State-of-the-Art Speakers

VCA: Past, Present, and Future

Jean-Michel Dubernard, MD, PhD
University Lyon I
E. Herriot Hospital Lyon

Monday, June 4, 2018
10:15 am - 10:45 am

Jean-Michel (Max) Dubernard was trained in the Lyon Medical school where he used to work in a research laboratory specialized in liver transplantation. In 1965 he moved to Boston and worked with Joe Murray and his team as a Research fellow at the Harvard Medical School and a Clinical fellow at the Peter Bent Brigham Hospital (1965-1967). His favorite experimental work was the demonstration of the role of humoral antibodies in canine allograft rejection using an original experimental model. His MD thesis in France reported the Brigham’ experience in human renal transplantation. Back to France he prepared is PhD thesis in Transplantation immunology by working on the facilitation of xenograft renal transplants  between two Primate species. With Jules Traeger, he developed the renal transplantation program at the Edouard Herriot Hospital in Lyon with some specific interest such as renal transplantation in children including a twelve days newborn, Koch pouches for urinary diversion in recipients without bladder, simultaneous renal and adrenal allograft….His research and clinical work on occlusion of the pancreatic duct aimed at converting a bifunctional into a monofunctional organ and at transplanting vascularized islets. This original technique took a significant place in the development of pancreatic transplantation in the mid-seventies and the early eighties. Close relations between the Munich, Stockholm, Cambridge and Minneapolis groups considerably helped to progress. His old dream of opening the way to Vascularized Composite Tissue Allografts came true with the first single (1998) and double(2000) hand allografts performed in close cooperation with the Sydney (Earl Owen), Milan and London teams as well as The first face transplantation (2005) performed in close cooperation with the Amiens (Bernard Devauchelle) and Brussels teams. He received the TTS Medawar prize in 2008.

Systems Immunology in Health and Disease

Mark M. Davis, PhD
Director of the Stanford Institute for Immunology, Transplantation and Infection (ITI)

Tuesday, June 5, 2018
9:30 am - 10:00 am

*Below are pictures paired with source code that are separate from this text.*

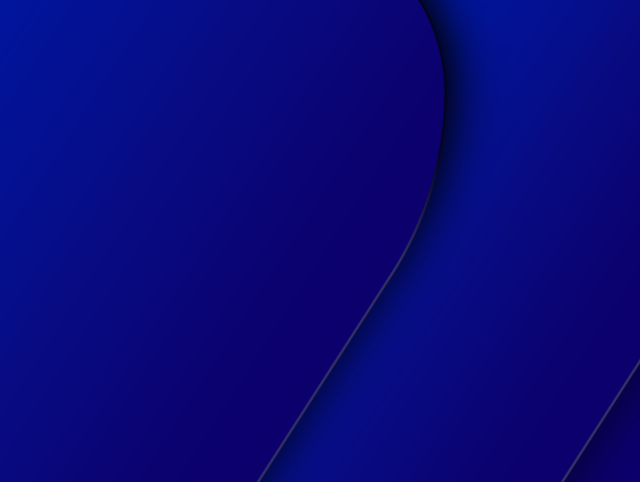
This background is drawn by a WebGL 2 fragment shader. Its source:

```glsl
#version 300 es
precision highp float;
// Overlapping deep blue panels with slanted, curved edges, soft shadows and thin rims.
// Each panel is a signed distance; a gradient runs across the slope, and the
// panels are layered from back to front. Lengths are in canvas heights.

uniform vec2 u_resolution;
out vec4 outColor;

const vec2 SLOPE_NORMAL = vec2(0.841, -0.541);  // points to the lower right
const vec3 BRIGHT_BLUE = vec3(0.0, 0.085, 0.62);
const vec3 DEEP_BLUE = vec3(0.030, 0.045, 0.515);
const vec3 VIOLET = vec3(0.045, 0.0, 0.425);
const vec3 SHADOW = vec3(0.005, 0.015, 0.10);
const vec3 RIM_GREY = vec3(0.23, 0.22, 0.40);

// Signed distance to a slanted line, negative on its upper left.
float slantedEdge(vec2 p, float offset) {
  return dot(p, SLOPE_NORMAL) - offset;
}

// Slanted line that bends into a wide arc, then a tighter arc above the apex.
float curvedEdge(vec2 p, vec2 apex, float lowerRadius, float upperRadius) {
  bool above = p.y > apex.y;
  float radius = above ? upperRadius : lowerRadius;
  vec2 q = p - apex + vec2(radius, 0.0);
  vec2 downSlope = vec2(SLOPE_NORMAL.y, -SLOPE_NORMAL.x);
  if (!above && dot(q, downSlope) > 0.0) return slantedEdge(q, radius);
  return length(vec2(max(q.x, 0.0), q.y)) - radius;
}

// Three-colour ramp across the slope.
vec3 panelGradient(float s, float start, float middle, float end) {
  vec3 color = mix(BRIGHT_BLUE, DEEP_BLUE, clamp((s - start) / (middle - start), 0.0, 1.0));
  return mix(color, VIOLET, smoothstep(middle - 0.1, end, s));
}

// Darkens the layer behind a panel, strongest against the edge.
vec3 castShadow(vec3 color, float d, float strength, float spread) {
  float reach = max(d, 0.0) / spread;
  return mix(color, SHADOW, strength * exp(-reach * (0.7 + 0.4 * reach)));
}

// Lays a panel over what is behind it and draws its rim.
vec3 layPanel(vec3 behind, vec3 panel, float d, vec3 rimColor, float rimAlpha, float pixel) {
  vec3 color = mix(panel, behind, smoothstep(-pixel, pixel, d));
  float halfWidth = 0.0025;
  float rim = 1.0 - smoothstep(halfWidth - pixel, halfWidth + pixel, abs(d));
  return mix(color, rimColor, rim * rimAlpha);
}

void main() {
  vec2 p = gl_FragCoord.xy / u_resolution.y;
  float pixel = 1.0 / u_resolution.y;
  float s = dot(p, SLOPE_NORMAL);

  float front = curvedEdge(p, vec2(0.924, 0.810), 0.70, 0.364);
  float middle = slantedEdge(p, 0.981);
  float lift = smoothstep(0.35, 0.85, p.y);

  // Back layer in the lower right corner.
  vec3 color = castShadow(VIOLET, middle, 0.45, 0.05);

  // Middle panel, shaded by the front one.
  vec3 middleColor = panelGradient(s, 0.25, 0.60, 0.96);
  middleColor = castShadow(middleColor, front, mix(0.55, 0.85, lift), mix(0.045, 0.055, lift));
  color = layPanel(color, middleColor, middle, RIM_GREY, 0.9, pixel);

  // Front panel; its rim turns from lit to dark going up the curve.
  vec3 frontColor = panelGradient(s, -0.56, -0.08, 0.42);
  float lit = 1.0 - smoothstep(0.42, 0.72, p.y);
  vec3 rimColor = mix(SHADOW, RIM_GREY, lit);
  color = layPanel(color, frontColor, front, rimColor, 0.85, pixel);

  outColor = vec4(color, 1.0);
}
```
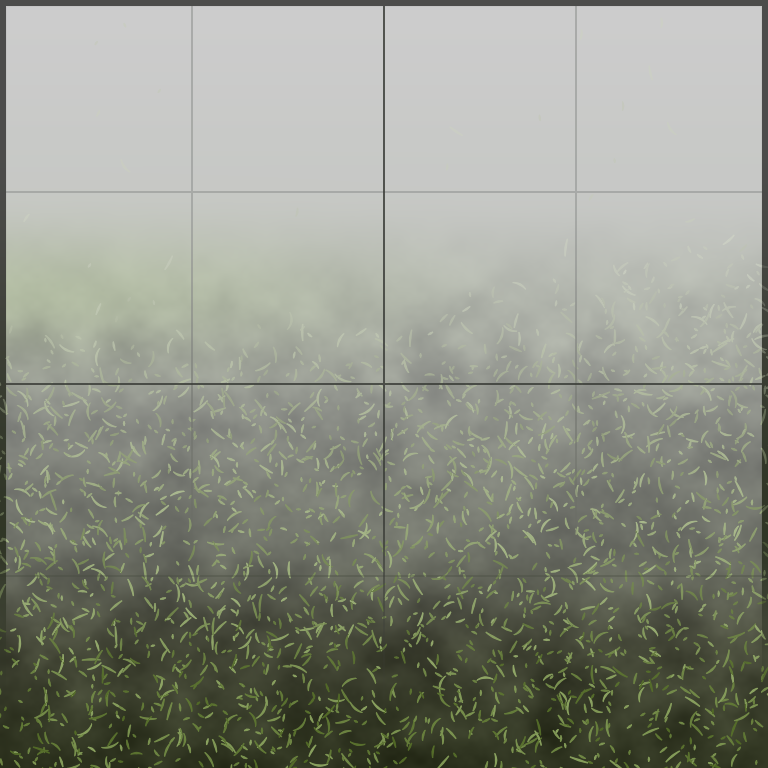
Reproduce this texture procedurally as a WebGL 2 fragment shader.

```glsl
#version 300 es
precision highp float;
uniform vec2 u_resolution;
out vec4 fragColor;

float hash(vec2 p) {
  return fract(sin(dot(p, vec2(127.1, 311.7))) * 43758.5453);
}

float noise(vec2 p) {
  vec2 i = floor(p), f = fract(p);
  f = f * f * (3.0 - 2.0 * f);
  return mix(mix(hash(i), hash(i + vec2(1, 0)), f.x),
             mix(hash(i + vec2(0, 1)), hash(i + 1.0), f.x), f.y);
}

float fbm(vec2 p) {
  float sum = 0.0, amp = 0.5;
  for (int i = 0; i < 4; i++) {
    sum += amp * noise(p);
    p = p * 2.03 + 17.3;
    amp *= 0.5;
  }
  return sum;
}

// Vertical fog gradient, from dark turf to pale sky
vec3 fogColor(float y) {
  vec3 c = mix(vec3(0.19, 0.21, 0.13), vec3(0.27, 0.28, 0.22), smoothstep(0.0, 0.2, y));
  c = mix(c, vec3(0.43, 0.44, 0.405), smoothstep(0.14, 0.31, y));
  c = mix(c, vec3(0.56, 0.57, 0.545), smoothstep(0.26, 0.51, y));
  c = mix(c, vec3(0.71, 0.725, 0.69), smoothstep(0.44, 0.65, y));
  c = mix(c, vec3(0.78, 0.785, 0.775), smoothstep(0.6, 0.76, y));
  return mix(c, vec3(0.8), smoothstep(0.74, 1.0, y));
}

// Scattered bent blades: x is coverage, y is the tint of the top blade
vec2 blades(vec2 uv, float px) {
  vec2 result = vec2(0.0);
  for (int layer = 0; layer < 4; layer++) {
    float seed = float(layer) * 37.0;
    vec2 q = uv * 44.0 + seed * 0.37;
    vec2 cell = floor(q);
    for (int k = 0; k < 9; k++) {
      vec2 id = cell + vec2(k % 3, k / 3) - 1.0;
      float pick = hash(id + seed + 3.1);
      vec2 root = id + vec2(hash(id + seed), hash(id + seed + 9.7));
      float clump = noise(root * 0.35 + seed);
      // Blades reach higher on the right side
      vec2 pos = (root - seed * 0.37) / 44.0;
      float top = 0.57 + 0.12 * smoothstep(0.45, 1.0, pos.x);
      float density = (0.3 + 0.5 * clump) * (1.0 - smoothstep(top - 0.1, top + 0.05, pos.y));
      if (pick > density) continue;
      float angle = (hash(id + seed + 5.3) - 0.5) * 2.6;
      angle += step(0.8, hash(id + seed + 6.9)) * 1.2;
      vec2 d = q - root;
      d = mat2(cos(angle), -sin(angle), sin(angle), cos(angle)) * d;
      d.x += (hash(id + seed + 8.2) - 0.5) * 1.3 * d.y * d.y;
      float size = hash(id + seed + 2.4);
      float halfLen = 0.1 + 0.42 * size * size;
      float taper = 0.075 * (1.0 - 0.4 * abs(d.y) / halfLen);
      float dist = length(vec2(d.x, max(abs(d.y) - halfLen, 0.0))) - taper;
      float aa = 44.0 * px * 0.6;
      float cover = 1.0 - smoothstep(-aa, aa, dist);
      if (cover > result.x) result = vec2(cover, hash(id + seed + 7.7));
    }
  }
  return result;
}

float line(float x, float at, float halfWidth, float px) {
  return 1.0 - smoothstep(halfWidth - px * 0.5, halfWidth + px * 0.5, abs(x - at));
}

void main() {
  vec2 uv = gl_FragCoord.xy / u_resolution;
  float px = 1.0 / min(u_resolution.x, u_resolution.y);
  float fogFade = 1.0 - smoothstep(0.5, 0.75, uv.y);

  // Foggy ground with soft mottling and a green tint on the left
  vec3 color = fogColor(uv.y);
  float mottle = fbm(uv * vec2(18.0, 20.0)) - 0.47;
  color += mottle * mix(0.0, 0.2, fogFade) * vec3(0.95, 1.0, 0.85);
  float haze = exp(-pow((uv.y - 0.62) / 0.085, 2.0)) * (1.0 - smoothstep(0.0, 0.75, uv.x));
  color += haze * vec3(-0.015, 0.008, -0.055);

  // Grass blades paling into the fog
  vec2 blade = blades(uv, px);
  vec3 bladeColor = mix(vec3(0.45, 0.55, 0.27), vec3(0.62, 0.68, 0.51), smoothstep(0.05, 0.42, uv.y));
  bladeColor = mix(bladeColor, vec3(0.78, 0.8, 0.74), smoothstep(0.35, 0.68, uv.y));
  bladeColor += (blade.y - 0.5) * mix(0.26, 0.08, smoothstep(0.1, 0.6, uv.y));
  color = mix(color, bladeColor, blade.x * mix(0.9, 0.6, smoothstep(0.3, 0.65, uv.y)));

  // Pane dividers: faint quarters, then dark centre cross
  float rise = smoothstep(0.22, 0.5, uv.y);
  float quarters = max(line(uv.x, 0.25, 0.001, px), line(uv.x, 0.75, 0.001, px)) * rise;
  quarters = max(quarters, line(uv.y, 0.75, 0.001, px));
  color = mix(color, mix(vec3(0.4, 0.41, 0.38), vec3(0.6, 0.61, 0.6), smoothstep(0.3, 0.75, uv.y)), quarters * 0.8);
  color = mix(color, vec3(0.27, 0.29, 0.24), line(uv.y, 0.25, 0.0008, px) * 0.5);
  float cross = max(line(uv.x, 0.5, 0.0011, px) * smoothstep(0.05, 0.35, uv.y), line(uv.y, 0.5, 0.0011, px));
  color = mix(color, vec3(0.23, 0.24, 0.22), cross * 0.9);

  // Dark frame on the top and sides, sinking into the turf
  float inset = min(min(uv.x, 1.0 - uv.x), 1.0 - uv.y);
  float frame = 1.0 - smoothstep(0.008 - px * 0.5, 0.008 + px * 0.5, inset);
  vec3 frameColor = mix(vec3(0.19, 0.21, 0.15), vec3(0.3, 0.3, 0.295), smoothstep(0.3, 0.85, uv.y));
  frameColor = mix(frameColor, bladeColor * 0.75, blade.x * 0.6 * fogFade);
  color = mix(color, frameColor, frame * smoothstep(0.05, 0.3, uv.y));

  fragColor = vec4(clamp(color, 0.0, 1.0), 1.0);
}
```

Dr. Mark M. Davis is the Director of the Stanford Institute for Immunology, Transplantation and Infection (ITI), a Professor of Microbiology and Immunology, and a Howard Hughes Medical Institute Investigator.  He received a B.A. from Johns Hopkins University and a PhD from the California Institute of Technology.  He later was a postdoctoral fellow and staff fellow at the Laboratory of Immunology at NIH and later became a faculty member in the Department of Microbiology and Immunology at Stanford University School of Medicine, where he remains today.  Dr. Davis is well known for identifying many of the T-cell receptor genes, which are responsible for the ability of these cells to recognize a diverse repertoire of antigens.  His current research interests involve understanding the molecular interactions that underlie T cell recognition and the challenges of human immunology, specifically a “systems level” understanding of an immune response to vaccination or infection.

He has received many honors and awards, including memberships in the National Academy of Science and the Institute of Medicine, The Paul Ehrlich Prize, The Gairdner Foundation Prize, The King Faisal Prize, the General Motors Alfred P. Sloan Prize, and being elected as Foreign Member to the Royal Society of London.